Living with any creature brings Nature into your home. Living with fish gives you a window into their world. You become an observer, lacking true understanding, perhaps, but learning to recognise the behaviours and the silent language expressed by movement, interaction, and even colour.
There are the ones who will come to the glass to remind you they would like to be fed. They watch you as much as you watch them and recognise your movements, knowing when the net the vacuum or the fish food is about to be deployed.
There are others who die and tumble through the plants and wood, playing tag, chase and some type of aquatic football with whatever debris they can find. There is the bully… the most splendid fish in the tank… who spends all his time in hiding, until he comes out to prevent any other fish from eating first. His colours change with his mood, from pale when he is sulking, to brilliant orange when he feels amorous.
Others dance, flaring their fins and swimming on their sides, like teenagers displaying their finery to gain position in their group. Others warn you of any change in water quality by fading their colours, long before the test kit picks it up.
Each fish or shoal has its territorial zone in the tank and seldom leaves it… except the bully, who thinks he owns it all. Each one has a unique character, and I know them all as individuals, except the little rummy nose tetras.
The rummy’s do have their own traits… some are more adventurous than others… but they are shoaling fish and need the company of their kind. They function as a unit, swimming together most of the time along the front of the tank.
The fish are a joy to watch and teach me a lot about human behaviour, but somehow or other, a few weeks ago, something got into the aquarium and started killing the fish. First it was a little phantom, that stopped eating, became very thin and died within two days. At first, you just do the obvious…remove the fish, increase the frequency of water changes and housekeeping, check all the water parameters… because, after all, a fish can simply get sick, or grow old and die.
But then, a gourami went, and two of the threadfins, and it got worse, in spite of treating the whole tank. There was nothing to see. No warning… and the fish were dying within a day of falling ill. It didn’t give me any time to try and help. I stepped up the housekeeping yet again, kept on medicating, and after weeks of panicking, seem to have stabilised things at last.

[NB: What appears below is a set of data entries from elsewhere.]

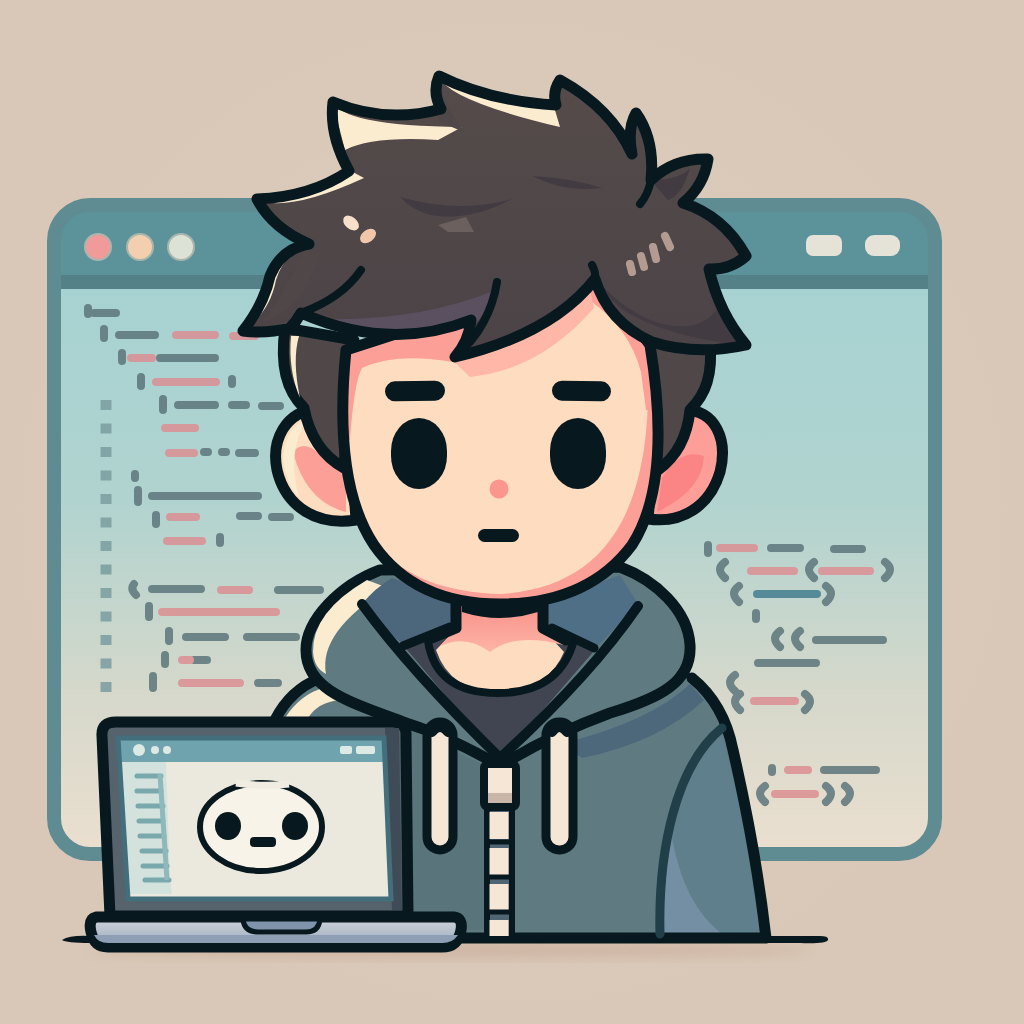
<!DOCTYPE html>
<html lang="en">
<head>
<meta charset="utf-8">
<title>Young coder</title>
<style>
:root{--paper:#dccbba;--ink:#07191f;--frame:#5f8c92;--bar:#5c939b;--hair:#504748;--hair-dark:#423b42;--shine:#fbebcf;--skin:#fedcc0;--blush:#fc9f96;--hoodie:#5f7a81;--hoodie-dark:#4d687b;--hoodie-light:#76909a;--shirt:#414551;--cream:#f5e6d5;--rose:#dc8f93;--slate:#5d767c;--teal:#427f91}
html,body{margin:0;height:100%;overflow:hidden;background:var(--paper)}
svg{display:block;width:1024px;height:1024px}
.line{stroke:var(--ink);stroke-width:11;stroke-linejoin:round;stroke-linecap:round}
.open{fill:none}
.ink{fill:var(--ink)}
.code{fill:none;stroke-width:8;stroke-linecap:round;opacity:.85}
.slate{stroke:var(--slate)}
.rose{stroke:var(--rose)}
.teal{stroke:var(--teal)}
</style>
</head>
<body>
<svg viewBox="0 0 1024 1024" role="img" aria-label="Boy in a hoodie behind a laptop, with a code window behind him">
<defs>
<linearGradient id="screen" x1="0" y1="0" x2="0" y2="1"><stop offset="0" stop-color="#a3d2d3"/><stop offset=".45" stop-color="#b0d3cf"/><stop offset=".75" stop-color="#d5d8cb"/><stop offset="1" stop-color="#ebdfcf"/></linearGradient>
<radialGradient id="paper"><stop offset="0" stop-color="#decebd"/><stop offset="1" stop-color="#d9c8b7"/></radialGradient>
<linearGradient id="hairShade" x1="0" y1="0" x2="0" y2="1"><stop offset="0" stop-color="#554b4a"/><stop offset="1" stop-color="#4b4347"/></linearGradient>
<linearGradient id="base" x1="0" y1="0" x2="0" y2="1"><stop offset="0" stop-color="#d2d5dc"/><stop offset="1" stop-color="#9aa9bd"/></linearGradient>
<linearGradient id="neckShade" x1="0" y1="0" x2="0" y2="1"><stop offset="0" stop-color="#f98d88"/><stop offset="1" stop-color="#fdb5a6"/></linearGradient>
<filter id="soft" x="-20%" y="-20%" width="140%" height="140%"><feGaussianBlur stdDeviation="6"/></filter>
<path id="faceShape" d="M346 350C338 430 344 500 374 545Q415 604 500 604Q588 604 632 545C661 500 664 430 650 345L594 270L470 310Z"/>
<path id="hairShape" d="M243 331Q264 304 270 276Q281 249 309 244Q272 228 257 199Q311 197 349 171Q329 135 333 102Q386 124 441 109Q432 92 439 76Q489 101 556 105Q552 92 560 80Q611 108 632 154Q627 129 636 113Q655 140 651 180Q674 158 708 159Q704 186 683 203Q724 216 746 256Q730 270 709 269Q719 313 746 345Q696 356 652 342Q608 322 595 279Q552 334 455 357Q469 341 471 320Q390 352 301 313Q296 322 290 328Q266 334 243 331Z"/>
<clipPath id="faceClip"><use href="#faceShape"/></clipPath>
<clipPath id="hairClip"><use href="#hairShape"/></clipPath>
<path id="paren" d="M6-7Q-4 0 6 9"/>
<path id="close" d="M0-7Q10 0 0 9"/>
</defs>
<rect width="1024" height="1024" fill="url(#paper)"/>

<g id="code-window">
<rect x="54" y="205" width="881" height="649" rx="36" fill="url(#screen)"/>
<path d="M54 288V241Q54 205 90 205H899Q935 205 935 241V288Z" fill="var(--bar)"/>
<path d="M60 282H929" stroke="#548087" stroke-width="14"/>
<rect x="54" y="205" width="881" height="649" rx="36" fill="none" stroke="var(--frame)" stroke-width="14"/>
<g stroke="#a8b6ad" stroke-width="2"><circle cx="98" cy="247" r="13" fill="#f09a99"/><circle cx="140" cy="247" r="13" fill="#f3cfb0"/><circle cx="181" cy="247" r="13" fill="#dde2d6"/></g>
<g fill="#e5e3d7"><rect x="806" y="235" width="36" height="21" rx="7"/><rect x="865" y="235" width="35" height="21" rx="9"/></g>
</g>

<g id="code-left" class="code">
<path class="slate" d="M88 308V314M94 313H116M104 329V338M119 335H155M122 353V361M160 358H215M141 377V386M232 379V384M163 399V410M178 405H215M232 405H246M262 406H280M204 452H208M222 452H226M239 453H255M135 474V478M138 490V502M152 496H258M156 515V524M240 516H258M272 517H290M220 537V543M134 584Q130 589 136 595M152 589H201M278 590H320M149 606V617M169 631V641M186 637H225M247 637H296M165 655V664M194 660H207M153 676V688M258 683H278"/>
<path class="rose" d="M176 335H215M233 336H255M131 358H152M156 382H216M165 428H195M169 453H194M170 517H196M167 541H202M221 590H249M162 612H276M182 660H190M182 683H240"/>
<path d="M106 400V702" stroke="#7b9da0" stroke-width="11" stroke-linecap="butt" stroke-dasharray="10 13.5"/>
</g>
<g id="code-right" class="code">
<path class="slate" d="M708 545V553M771 548H800M834 549H862M756 613V619M816 640H883M758 663H816M824 770H876M772 768V772"/>
<path class="rose" d="M720 548H754M751 571H794M822 571H870M754 701H795M788 770H808M775 794H815"/>
<path class="teal" d="M757 594H817"/>
<g class="slate"><use href="#paren" x="719" y="569"/><use href="#paren" x="808" y="569"/><use href="#close" x="885" y="569"/><use href="#paren" x="733" y="593"/><use href="#close" x="826" y="593"/><use href="#paren" x="774" y="638"/><use href="#paren" x="794" y="638"/><use href="#paren" x="729" y="682"/><use href="#paren" x="734" y="701"/><use href="#close" x="805" y="701"/><use href="#paren" x="759" y="793"/><use href="#close" x="826" y="793"/><use href="#close" x="845" y="793"/></g>
</g>

<g id="table">
<ellipse cx="450" cy="950" rx="360" ry="9" fill="#c9aa98" opacity=".6" filter="url(#soft)"/>
<path d="M62 940Q70 935 90 936H820Q829 936 828 940Q826 944 800 943H90Q66 943 62 940Z" class="ink"/>
</g>

<g id="hoodie">
<path d="M275 720Q290 690 320 678L690 676Q724 704 733 750Q756 850 766 938H400L330 720Z" fill="var(--hoodie)"/>
<path d="M285 718Q300 694 326 687L340 700Q318 702 308 718Z" fill="var(--shine)"/>
<path d="M664 936C660 850 680 770 722 735Q746 820 760 936Z" fill="#607f8c"/>
<path d="M664 936Q662 882 672 838Q684 905 722 934Z" fill="#748fa4"/>
<path d="M560 744Q650 722 690 684L704 700Q660 742 582 758Z" fill="var(--hoodie-dark)"/>
<path d="M410 730L490 768V930H412Z" fill="#567078" opacity=".6"/>
<path class="line open" d="M275 720Q290 690 320 678M692 678Q724 704 733 750Q756 850 766 938H440"/>
<path class="line open" d="M660 934C658 850 676 765 722 728" style="stroke-width:9;stroke:#213f48"/>
<path class="line" d="M380 570C340 585 306 620 306 650C306 690 350 702 406 723Q450 737 500 766Q550 735 610 713C660 698 692 682 690 645C688 610 655 580 620 567Z" fill="var(--hoodie)"/>
<path d="M367 580Q312 612 313 652Q314 668 326 674Q318 632 388 588Z" fill="var(--shine)"/>
<path d="M362 604Q375 588 392 578L460 602V628L410 648Q386 634 362 604Z" fill="#4c667c"/>
<path d="M548 602L620 575L638 604L592 652L548 626Z" fill="#4f6f87"/>
<path d="M403 645L446 627H560L594 651L500 760Z" fill="var(--shirt)"/>
<path d="M362 604Q410 670 500 758Q590 676 638 606" class="line open" style="stroke-width:10"/>
<path d="M403 646L450 627M594 648L552 628" class="line open" style="stroke-width:9"/>
<path d="M457 600V628L436 650Q450 692 500 692Q548 690 564 652L542 628V600Z" fill="var(--skin)"/>
<path d="M457 600H542V628L564 645Q515 632 490 652Q466 634 440 646L457 628Z" fill="url(#neckShade)"/>
<path d="M428 641Q436 694 500 693Q560 692 574 640" class="line open" style="stroke-width:8"/>
<path d="M456 602V628L432 638M543 602V628L566 640" class="line open"/>
<path d="M462 598H538V612Q500 624 462 612Z" class="ink"/>
</g>

<g id="zip">
<path d="M487 805V936M512 805V936" class="line" style="stroke-width:6"/>
<rect x="490" y="808" width="19" height="128" fill="#506574"/>
<path d="M499 812V936" stroke="var(--cream)" stroke-width="19" stroke-dasharray="27 9"/>
<path d="M487 842H512M487 877H512M487 912H512" stroke="var(--ink)" stroke-width="5"/>
<rect x="484" y="764" width="32" height="43" rx="4" fill="var(--cream)" class="line" style="stroke-width:8"/>
<path d="M488 793H512V803H488Z" fill="#c9b6a8"/>
</g>
<g id="drawstrings" class="line" fill="var(--cream)" style="stroke-width:9">
<rect x="427" y="722" width="26" height="128" rx="13"/>
<rect x="546" y="722" width="27" height="128" rx="13"/>
<path d="M432 732Q440 722 448 732M552 732Q559 722 567 732" fill="none" style="stroke-width:10"/>
</g>

<g id="ears">
<path class="line" d="M318 408C285 412 271 440 277 470C286 508 318 526 356 520L350 430Z" fill="var(--skin)"/>
<path d="M293 452Q304 438 322 456L346 475V512Q306 502 293 452Z" fill="var(--blush)"/>
<path d="M308 418Q284 428 283 460Q286 484 299 498Q286 450 308 418Z" fill="var(--shine)"/>
<path class="line" d="M684 410C716 410 728 440 720 472C710 506 682 524 648 519L655 435Z" fill="#fd9f98"/>
<path d="M662 478Q680 448 704 456Q703 490 657 512Z" fill="#fb8585"/>
</g>

<g id="side-hair" class="line" fill="var(--hair)">
<path d="M285 328C280 365 286 390 304 408Q312 450 344 468L354 340Z"/>
<path d="M710 340C713 375 706 394 690 410Q686 450 658 470L640 335Z"/>
<path d="M291 336Q288 370 300 398Q292 360 299 336Z" fill="var(--shine)" stroke="none"/>
</g>

<g id="face">
<use href="#faceShape" fill="var(--skin)"/>
<g clip-path="url(#faceClip)">
<path d="M340 340V430C350 530 385 590 500 594C600 588 645 520 648 400L664 400V620H340Z" fill="var(--blush)"/>
<path d="M340 330L470 320L454 362Q395 352 362 368Q354 382 350 440L338 440Z" fill="var(--blush)"/>
<path d="M454 362Q535 352 592 302Q630 330 641 372L646 410H668V260H594L450 330Z" fill="var(--blush)"/>
<path d="M452 360Q530 350 590 290L594 308Q540 370 470 377Z" fill="#ffb8a7"/>
</g>
<use href="#faceShape" class="line open"/>
</g>

<g id="hair">
<use href="#hairShape" fill="url(#hairShade)"/>
<g clip-path="url(#hairClip)">
<path d="M300 312Q390 352 475 322L496 284Q490 345 452 360Q380 365 300 312Z" fill="var(--hair-dark)"/>
<path d="M300 318Q410 325 496 290Q488 312 470 330Q380 350 300 318Z" fill="#5b5060"/>
<path d="M598 280Q618 330 745 346L720 305Q700 338 650 320Q616 304 598 280Z" fill="var(--hair-dark)"/>
<path d="M332 100Q340 126 462 127L438 140Q372 136 345 150Z M438 75Q446 100 560 127L552 100Z" fill="var(--shine)"/>
<path d="M439 76Q442 105 466 133L440 122Q430 100 439 76Z" fill="#504748"/>
<path d="M258 200Q290 212 364 178L349 170L262 192Z M243 331Q270 312 276 280Q284 254 306 246L280 244L238 326Z" fill="var(--shine)"/>
<path d="M264 322Q286 290 305 248L318 260Q300 310 264 322Z" fill="var(--hair)"/>
<path d="M400 197Q460 214 512 199Q470 222 430 215Q412 210 400 197ZM532 176Q572 178 602 188Q565 193 532 176ZM650 180Q680 180 690 168Q682 196 668 200Z" fill="var(--hair-dark)"/>
</g>
<use href="#hairShape" class="line open"/>
<path class="line open" d="M301 313Q342 298 361 270M456 356Q490 326 497 282M595 279Q596 272 592 265M651 180Q648 195 640 204" style="stroke-width:8"/>
<g fill="#f6e0ca"><ellipse cx="351" cy="223" rx="9" ry="6" transform="rotate(40 351 223)"/><ellipse cx="368" cy="236" rx="9" ry="6" fill="#f2c6aa" transform="rotate(-38 368 236)"/></g>
<path d="M438 225L466 217L474 232L448 232Z" fill="#6c605e"/>
<path d="M630 264L632 272M641 256L644 267M653 247L656 259M665 236L670 247" stroke="#b39b91" stroke-width="8" stroke-linecap="round"/>
</g>

<g id="features" class="ink">
<rect x="385" y="381" width="60" height="20" rx="10" transform="rotate(-1 415 391)"/>
<rect x="552" y="381" width="59" height="20" rx="10" transform="rotate(1 581 391)"/>
<rect x="391" y="418" width="56" height="71" rx="28" ry="33"/>
<rect x="550" y="418" width="56" height="71" rx="28" ry="33"/>
<circle cx="499" cy="489" r="9.5" fill="#fb968d"/>
<rect x="478" y="529" width="41" height="13" rx="6.5"/>
</g>

<g id="laptop">
<path class="line" d="M102 736Q101 722 116 722H392Q407 722 406 736L408 916H110Z" fill="#56626c"/>
<path d="M385 728H399L402 910H392Z" fill="#3f4c57"/>
<path d="M118 738H384L391 899H128Z" fill="#ebe9dd"/>
<path d="M118 738H384L385 762H120Z" fill="#6fa3ad"/>
<path d="M119 762H166L170 880L172 894H127Z" fill="#d3e2dc"/>
<path d="M118 738H384L391 899H128Z" fill="none" stroke="#436f7c" stroke-width="5"/>
<g fill="#dce9e5"><circle cx="139" cy="750" r="6"/><circle cx="155" cy="750" r="4"/><circle cx="167" cy="750" r="4"/><rect x="340" y="746" width="12" height="8" rx="2"/><rect x="356" y="746" width="19" height="8" rx="2"/></g>
<path d="M137 776H161M137 791H161M138 806H163M139 821H163M140 836H164M142 851H166M143 866H167M145 880H169" stroke="#7aa9ad" stroke-width="5" stroke-linecap="round"/>
<path d="M160 774L167 880" stroke="#8eb8ba" stroke-width="5"/>
<g id="screen-face"><ellipse cx="261" cy="827" rx="61" ry="44" fill="#f7f3e8" stroke="var(--ink)" stroke-width="6"/><path d="M236 783Q262 787 289 784" fill="none" stroke="#f0ece1" stroke-width="7"/><ellipse cx="228" cy="826" rx="13" ry="14" class="ink"/><ellipse cx="295" cy="826" rx="13" ry="14" class="ink"/><rect x="250" y="837" width="26" height="10" rx="4" class="ink"/></g>
<path class="line" d="M96 917H454Q463 918 461 930Q458 947 442 947H108Q94 947 91 932Q88 919 96 917Z" fill="url(#base)"/>
<path d="M94 935H458Q452 944 440 943H108Q98 943 94 935Z" fill="#8d9eb5"/>
<path d="M243 919H320Q319 932 306 932H258Q244 932 243 919Z" fill="#7f93aa" stroke="var(--ink)" stroke-width="5"/>
</g>
</svg>
</body>
</html>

There have been no new deaths for over a week. The trouble is that some of the little shoals have been decimated and I daren’t introduce any new fish until I am certain that the tank is healthy. It wouldn’t be fair.
One fish, a little glowlight, is now alone. He is the only one of his kind left in the tank. They are pretty fish, sporting a vividly glowing orange stripe down their pale gold sides, with the same colour over their eyes. Except this one. He used to be a typical glowlight, until he found himself alone. He wandered the tank for a while looking dejected but finding no other fish quite like him, he attached himself to the shoal of rummy noses.
They are about the same size, but the rummys are white, with a red-orange face and striped tail fin. And, apart from the tail, which he can’t quite manage, so… now… is the glowlight. Glowlights are shoaling fish… they like to be in a group. Rummy noses are pretty good schooling fish, and swim as one much of the time. So, now, does the glowlight.
His appearance and behaviour have changed as he seeks acceptance from the shoal. Being an outsider, he doesn’t quite fit… doesn’t quite get it right or look right… but he’s trying. The shoal tolerates him, allowing him to join in, but do not actively include him. The situation is far from ideal, but at least he is not completely isolated.
Every so often, the little glowlight wanders off to be a glowlight again. His colour changes back to vivid within minutes and his true beauty can be seen. He is being himself, albeit a lonely self. The shoal does not miss him, but nor do they reject him when he comes back. He fits nowhere completely at present, and glowlights are the first fish I will replace when it is safe to do so.
As I said, I see a lot of ‘human’ behaviour in that tank. There is a gourami who is now alone too, but he is happy as he is, not seeking company. He would be happier with others of his kind around… but would still not seek them out very often. That is his nature. The only two corys that remain have teamed up and are seldom apart, spending much time touching each other.
There is an odd fish in another shoal… he was ill a year or so ago and recovered but came back with a drooping tail and awkward motion. He finds swimming harder work than the others and is rather bent and lopsided… but he is the happiest, most boisterous fish in the tank…constantly playing with his shoal and starting most of their games, wholly accepted as he is.
The glowlight is an outsider, neither welcomed nor rejected, but fitting nowhere. He changes himself ‘to fit’ in a desperate attempt to be accepted, instead of allowing himself to glow. So many people do the same. Thankfully, though, it is a simple matter to remedy for this fish… all he needs are others of his kind around him… and it will not be long before he can glow again.